I too am angry at the pervasive exploitation of the “haves” who in their greed only aspire to be “have mores” at the expense of other human beings. Corporate reform is leeching a foundation of American democracy, the community public school, only to feed its twisted, insatiable desire for “more, more, more.”
Following Christ’s model, I have committed my time, energy, and intellect to publicly expose the exploiters for the refuse that they are.
They are chaos. I do not like chaos.
Use of Public School Funds and Issues of the Science Curriculum
I do not believe evolution is a credible theory based upon the “chaos producing order,” the probability-defying arguments, and the issues of morality and conscience presented above. Others have weighed in on the issue; they believe the theory is credible; they believe the scientists have confirmed the theory via such methods as fossil records and carbon dating. I think there remain significant holes despite carbon dating and fossil records. Therefore, I consider it an impasse. Nevertheless, I don’t need to agree with evolution in order to accept its presence in the state curriculum.
How can that be?
There are two higher-order issues here. These two issues are what I see as most important to the discussion at hand. Before I discuss these higher-order issues, let me say that I would prefer if the state taught competing theories of the origins of man. With the direction corporate reformers are taking in serving themselves, I think that it is possible for some so-called state “chiefs” to declare an “anything-goes,” absence of any curriculum at all. This would truly promote chaos. This leads to my first point:
There must be an established state curriculum.
An established curriculum at minimum establishes an order. It is chaos to send public school money to institutions without any stipulation that such institutions, in accepting public school funds, also agree to abide by the public school curriculum.
Private schools have chosen to be private schools for the ability to teach a curriculum free of state oversight. If these private schools accept state money, they should also teach the prescribed state curriculum.

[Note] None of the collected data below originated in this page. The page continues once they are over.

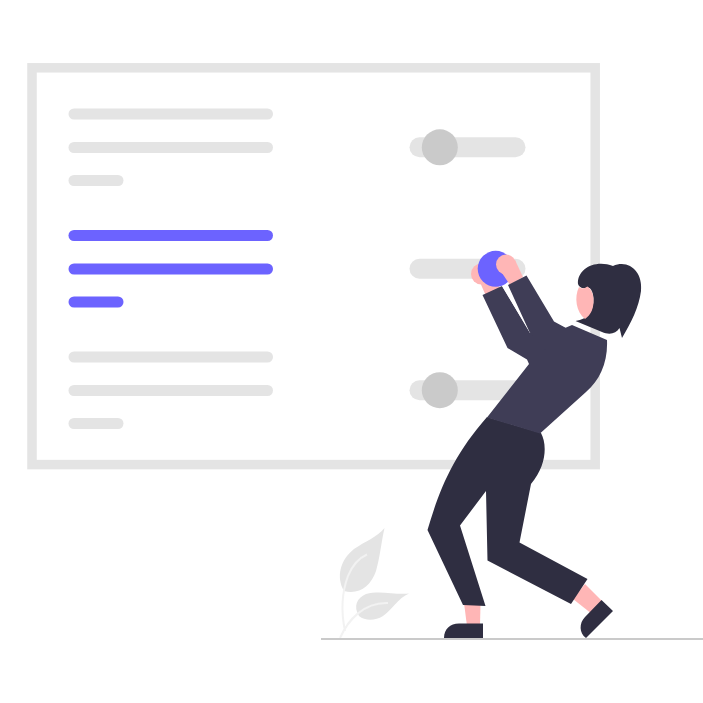
<!DOCTYPE html>
<html lang="en">
<head>
<meta charset="utf-8">
<title>Switching preferences</title>
<style>
:root {
  --paper: #ffffff;
  --line: #e4e4e4;
  --knob: #cacaca;
  --accent: #6c63ff;
  --skin: #ffb6b6;
  --dark: #2f2e41;
  --sweater: #3f3d56;
  --vein: #f2f2f2;
}
html, body { margin: 0; width: 703px; height: 703px; overflow: hidden; background: var(--paper); }
svg { display: block; }
.frame { fill: var(--paper); stroke: var(--line); stroke-width: 9.5; }
.muted, .track, .leaf { fill: var(--line); }
.active { fill: var(--accent); }
.knob { fill: var(--knob); }
.skin { fill: var(--skin); }
.dark { fill: var(--dark); }
.sweater { fill: var(--sweater); }
.gap { fill: var(--paper); }
.vein { fill: none; stroke: var(--vein); stroke-width: 2; }
.ground { stroke: var(--knob); stroke-width: 2; }
</style>
</head>
<body>
<svg width="703" height="703" viewBox="0 0 703 703" role="img" aria-label="A woman leans back while pulling a purple switch on a large settings panel">
  <defs>
    <g id="text-lines">
      <rect width="204.5" height="11" rx="5.5"/>
      <rect y="33.5" width="204.5" height="11" rx="5.5"/>
      <rect y="66.5" width="55" height="11" rx="5.5"/>
    </g>
    <rect id="switch-track" width="116" height="20" rx="10"/>
  </defs>

  <g id="settings-panel">
    <rect class="frame" x="32" y="67.8" width="563.2" height="396.8"/>
    <use class="muted" href="#text-lines" x="68.5" y="108.5"/>
    <use class="active" href="#text-lines" x="68.5" y="230"/>
    <use class="muted" href="#text-lines" x="68.5" y="351.5"/>
    <use class="track" href="#switch-track" x="409.5" y="137.3"/>
    <use class="track" href="#switch-track" x="409.5" y="258.8"/>
    <use class="track" href="#switch-track" x="409.5" y="380.3"/>
    <circle class="knob" cx="439.8" cy="147.3" r="18"/>
    <circle class="knob" cx="439.8" cy="390.2" r="18"/>
  </g>

  <g id="plant">
    <path class="leaf" d="M344 591C336 577 340 560 354 549C366 541 377 537 384.500 528C381 544 380 557 376 571C371 586 359 595 344 591Z"/>
    <path class="leaf" d="M359 616C353 606 357 598 366 594C380 590 395 595 409 593.500C397 599 393 609 383 616C375 621 365 621 359 616Z"/>
    <path class="vein" d="M345 631C341 612 342 592 348 576C352 566 359 558 367 554.500M340 638C348 620 364 602 388 603"/>
  </g>
  <line class="ground" x1="321" y1="639" x2="703" y2="639"/>

  <g id="woman">
    <g id="far-hand" class="skin">
      <circle cx="481.500" cy="274" r="10.500"/>
      <path d="M479 280L486 296L500 289L488 268Z"/>
    </g>
    <circle id="held-knob" class="active" cx="495.700" cy="268.800" r="18"/>
    <g id="near-hand" class="skin">
      <circle cx="506" cy="264.500" r="10"/>
      <path d="M502 273L510 285L523 277L515 260Z"/>
    </g>

    <g id="feet">
      <path class="skin" d="M464 603L480.500 603L480 626L467 626Z"/>
      <path class="skin" d="M573 599L585 584L602 601L592 614Z"/>
      <path class="dark" d="M483 623.500V638H444C444 629 450 623.500 459 623.500Z"/>
      <path class="dark" d="M601.500 600L613 611L586 638C579 633 579 623 585 617Z"/>
    </g>
    <path id="trousers" class="dark" d="M487 417L541 433C547 444 547 465 531 484L519.500 542.500L587.500 579L571 604L487.500 560.500L486 491L460 525.500L485.500 606L463 605L427.500 530C439 491 452 457 487 417Z"/>

    <g id="sweater">
      <path class="sweater" d="M482.500 295L502 286L530 333L553 322L565 328L572 325L607 340C608 362 600 380 586 392L540 433.500L487 417.500L529 364L527 359.500L507.500 348Z"/>
      <path class="gap" d="M502 286L508.500 285L530.500 333.500Z"/>
      <path class="sweater" d="M508 285L526.500 275.500L554 321.500L566 328L545 350L529.500 332Z"/>
    </g>

    <g id="head">
      <path class="dark" d="M578 284C577 269 595 259 613 266C629 259 643 272 641 291C639 307 631 323 622 338L619.500 328C616 334 609 335 602 332L575.500 321C588 319 594 311 593.500 298C593 291 590 286 586 288C582 289 579 287 578 284Z"/>
      <path class="skin" d="M579 287C574 297 576 312 585 319C591 315 594 308 593.500 299C593 293 591 289 587.500 286.500C584 289 581 289 579 287Z"/>
    </g>
  </g>
</svg>
</body>
</html>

Corporate reformers like to tell private schools that these schools retain the freedom to teach whatever they desire despite accepting state funds. Frankly, I am wary of anyone who offers me money and tells me it has no strings. There are always strings, and these self-styled reformers are notorious for changing the rules mid-game. To believe that the state might not capriciously change course once the money has been awarded is naive.
In accepting state money, any and all schools should also accept the state curriculum.
The second higher-order issue here involves the beauty and usage of critical thought. If I am teaching my students to think critically, I am equipping them to live dynamic, successful, engaged lives. It is of no use for human beings to simply swallow a teaching absent critical thought, be it evolution or creationism. It is no good for my students to passively accept what I teach simply because I, their teacher, teach it. I want them to analyze what is taught, to dissect it, decide what they will own and what they will discard. This is living. This is also the food of relationship. Therefore, it is not so much the content presented as it is the means of digesting the content via critical examination. I want my students to think, not just to bubble letters on a test like trained moneys. So let them learn of evolution, and let them learn how to approach this and all content critically. Most of all, let them arrive at their own conclusions regarding the content presented to them. I respect the indispensable necessity of critical thought, for it feeds the dignity of the human being and is the lifeblood of a fruitful existence.